:: Records shown

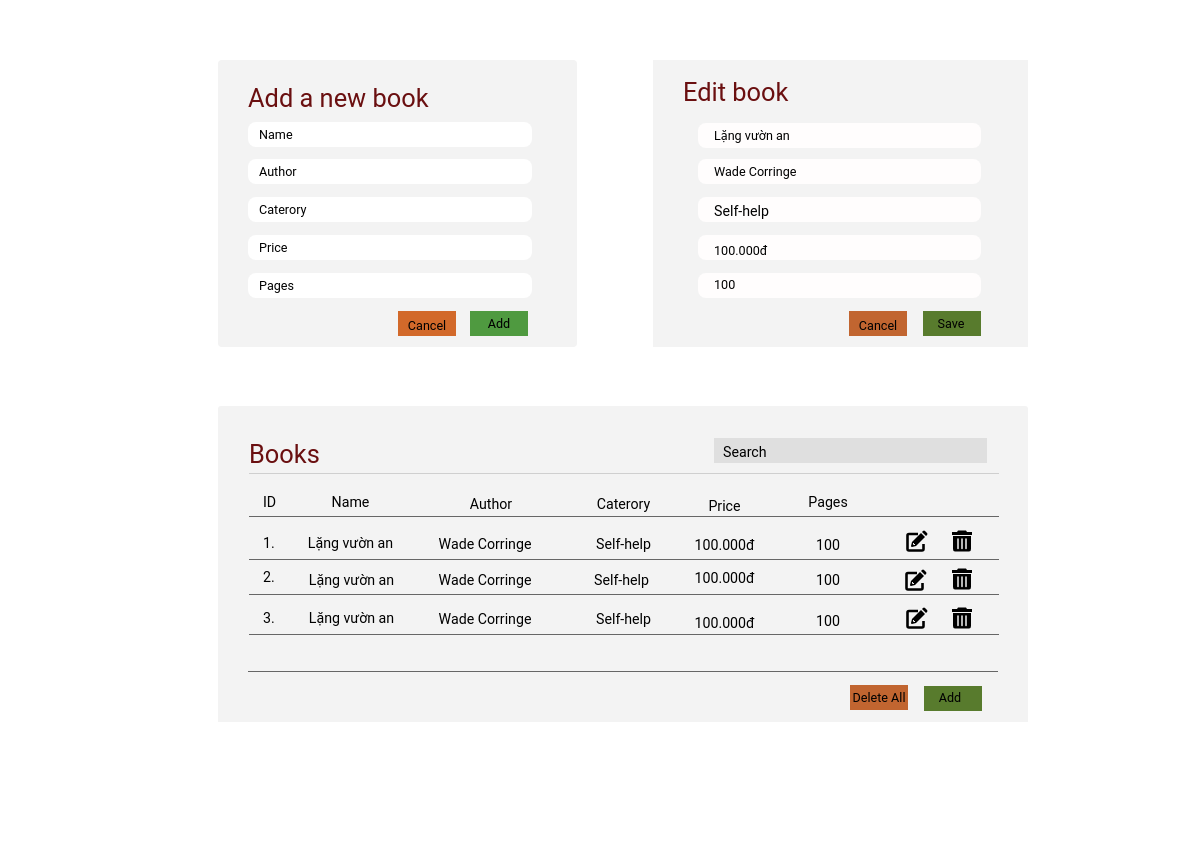
<!DOCTYPE html>
<html lang="en">
<head>
<meta charset="utf-8">
<title>Book manager</title>
<style>
:root {
  --panel: #f3f3f3;
  --heading: #6a0f10;
  --ink: #000;
  --field: #fff;
  --search: #dfdfdf;
  --rule: #666;
  --rule-light: #cfcfcf;
  --orange: #d2692a;
  --green: #4f9a40;
  --rust: #c16530;
  --olive: #587b2d;
}
* { box-sizing: border-box; margin: 0; padding: 0; }
body {
  width: 1200px; height: 853px; overflow: hidden;
  background: #fff; color: var(--ink);
  font: 12.6px/16px Roboto, "Noto Sans", sans-serif;
}
main { padding: 60px 172px 0 218px; }
h2 { font-size: 25.4px; line-height: 30px; font-weight: 400; color: var(--heading); }
.forms { display: flex; justify-content: space-between; height: 287px; }
.panel { background: var(--panel); }
.add-panel { width: 359px; padding: 23px 45px 0 30px; border-radius: 4px; }
.edit-panel { width: 375px; padding: 17px 47px 0 45px; --orange: var(--rust); }
.edit-panel h2 { margin-left: -15px; }
.fields { display: grid; grid-template-rows: 37px 38px 38px 38px 25px; list-style: none; margin-top: 9px; }
.edit-panel .fields { grid-template-rows: 36px 38px 38px 38px 25px; margin-top: 16px; }
.field { height: 25px; padding-left: 11px; border-radius: 8px; background: var(--field); line-height: 25px; }
.edit-panel .field { padding-left: 16px; background: #fffdfd; }
.field.large { font-size: 14.2px; }
.nudge { position: relative; left: var(--x, 0); top: var(--y, 0); }
.actions { display: flex; justify-content: flex-end; gap: 14px; margin-top: 13px; }
.add-panel .actions { padding-right: 4px; }
.edit-panel .actions, .books .actions { gap: 16px; }
.button {
  display: flex; justify-content: center; align-items: center;
  width: 58px; height: 25px; white-space: nowrap;
  color: var(--ink); text-decoration: none;
}
.cancel { background: var(--orange); }
.confirm { background: var(--green); }
.save { background: var(--olive); }
.delete-all { background: var(--rust); }
.books { height: 316px; margin-top: 59px; padding: 32px 29px 0 31px; border-radius: 3px 3px 0 0; font-size: 14.2px; }
.books-head { display: flex; justify-content: space-between; height: 36px; padding-right: 12px; border-bottom: 1px solid var(--rule-light); }
.books-head h2 { margin-top: 1px; }
.search { width: 273px; height: 25px; padding-left: 9px; background: var(--search); line-height: 28px; }
.row {
  display: grid; grid-template-columns: 31px 141px 140px 125px 77px 130px 48px 42px;
  align-items: center; justify-items: center;
  width: 750px; height: var(--h); border-bottom: 1px solid var(--rule);
}
.row > :first-child { justify-self: start; margin-left: 14px; }
.row svg { display: block; width: 22px; height: 22px; }
.row a { color: var(--ink); }
.books .actions { margin: 13px 17px 0 0; font-size: 12.6px; }
.symbols { position: absolute; width: 0; height: 0; }
</style>
</head>
<body>
<svg class="symbols" aria-hidden="true">
  <defs>
    <symbol id="icon-edit" viewBox="0 0 22 22">
      <path d="M12 4H3Q1.500 4 1.500 5.500V19Q1.500 20.500 3 20.500H16Q17.500 20.500 17.500 19V14" fill="none" stroke="currentColor" stroke-width="2.600"/>
      <path d="M15 3L19 7L10 16L6 17Q5 17 5 16L6 12Z" fill="currentColor"/>
      <path d="M16 2L17 1Q18 0 19 1L21 3Q22 4 21 5L20 6Z" fill="currentColor"/>
      <path d="M7.500 13V14.500H9" fill="none" stroke="#f3f3f3"/>
    </symbol>
    <symbol id="icon-trash" viewBox="0 0 22 22">
      <path d="M1 2H6L7 .5H15L16 2H21V5H1Z" fill="currentColor"/>
      <path d="M2 6H20V19Q20 21.500 18 21.500H4Q2 21.500 2 19Z" fill="currentColor"/>
      <path d="M7 9V18.500M11 9V18.500M15 9V18.500" stroke="#f3f3f3" stroke-width="1.500" stroke-linecap="round"/>
    </symbol>
  </defs>
</svg>
<main>
  <div class="forms">
    <section class="panel add-panel">
      <h2>Add a new book</h2>
      <ul class="fields">
        <li class="field">Name</li>
        <li class="field">Author</li>
        <li class="field">Caterory</li>
        <li class="field">Price</li>
        <li class="field">Pages</li>
      </ul>
      <div class="actions">
        <a class="button cancel" href="#"><span class="nudge" style="--y:2px">Cancel</span></a>
        <a class="button confirm" href="#">Add</a>
      </div>
    </section>
    <section class="panel edit-panel">
      <h2>Edit book</h2>
      <ul class="fields">
        <li class="field">Lặng vườn an</li>
        <li class="field">Wade Corringe</li>
        <li class="field large"><span class="nudge" style="--y:2px">Self-help</span></li>
        <li class="field"><span class="nudge" style="--y:3px">100.000đ</span></li>
        <li class="field"><span class="nudge" style="--y:-1px">100</span></li>
      </ul>
      <div class="actions">
        <a class="button cancel" href="#"><span class="nudge" style="--y:2px">Cancel</span></a>
        <a class="button save" href="#"><span class="nudge" style="--x:-1px">Save</span></a>
      </div>
    </section>
  </div>

  <section class="panel books">
    <header class="books-head">
      <h2>Books</h2>
      <div class="search">Search</div>
    </header>
    <div class="table">
      <div class="row" style="--h:43px">
        <span class="nudge" style="--y:7px">ID</span>
        <span class="nudge" style="--y:7px">Name</span>
        <span class="nudge" style="--y:9px">Author</span>
        <span class="nudge" style="--y:9px">Caterory</span>
        <span class="nudge" style="--y:11px">Price</span>
        <span class="nudge" style="--y:7px">Pages</span>
      </div>
      <div class="row" style="--h:43px">
        <span class="nudge" style="--y:5px">1.</span>
        <span class="nudge" style="--y:5px">Lặng vườn an</span>
        <span class="nudge" style="--x:-6px;--y:6px">Wade Corringe</span>
        <span class="nudge" style="--y:6px">Self-help</span>
        <span class="nudge" style="--y:7px">100.000đ</span>
        <span class="nudge" style="--y:7px">100</span>
        <a class="nudge" style="--y:3px" href="#" aria-label="Edit"><svg><use href="#icon-edit"/></svg></a>
        <a class="nudge" style="--y:3px" href="#" aria-label="Delete"><svg><use href="#icon-trash"/></svg></a>
      </div>
      <div class="row" style="--h:35px">
        <span class="nudge">2.</span>
        <span class="nudge" style="--x:1px;--y:3px">Lặng vườn an</span>
        <span class="nudge" style="--x:-6px;--y:3px">Wade Corringe</span>
        <span class="nudge" style="--x:-2px;--y:3px">Self-help</span>
        <span class="nudge" style="--y:1px">100.000đ</span>
        <span class="nudge" style="--y:3px">100</span>
        <a class="nudge" style="--x:-1px;--y:3px" href="#" aria-label="Edit"><svg><use href="#icon-edit"/></svg></a>
        <a class="nudge" style="--y:2px" href="#" aria-label="Delete"><svg><use href="#icon-trash"/></svg></a>
      </div>
      <div class="row" style="--h:40px">
        <span class="nudge" style="--y:3px">3.</span>
        <span class="nudge" style="--x:1px;--y:3px">Lặng vườn an</span>
        <span class="nudge" style="--x:-6px;--y:4px">Wade Corringe</span>
        <span class="nudge" style="--y:4px">Self-help</span>
        <span class="nudge" style="--y:8px">100.000đ</span>
        <span class="nudge" style="--y:6px">100</span>
        <a class="nudge" style="--y:3px" href="#" aria-label="Edit"><svg><use href="#icon-edit"/></svg></a>
        <a class="nudge" style="--y:3px" href="#" aria-label="Delete"><svg><use href="#icon-trash"/></svg></a>
      </div>
      <div class="row nudge" style="--h:37px;--x:-1px"></div>
    </div>
    <div class="actions">
      <a class="button delete-all" href="#">Delete All</a>
      <a class="button save nudge" style="--y:1px" href="#"><span class="nudge" style="--x:-3px;--y:-1px">Add</span></a>
    </div>
  </section>
</main>
</body>
</html>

::::

Your task: Copy all the lines from the data above that hold the word "font".

Task result:
  font: 12.6px/16px Roboto, "Noto Sans", sans-serif;
h2 { font-size: 25.4px; line-height: 30px; font-weight: 400; color: var(--heading); }
.field.large { font-size: 14.2px; }
.books { height: 316px; margin-top: 59px; padding: 32px 29px 0 31px; border-radius: 3px 3px 0 0; font-size: 14.2px; }
.books .actions { margin: 13px 17px 0 0; font-size: 12.6px; }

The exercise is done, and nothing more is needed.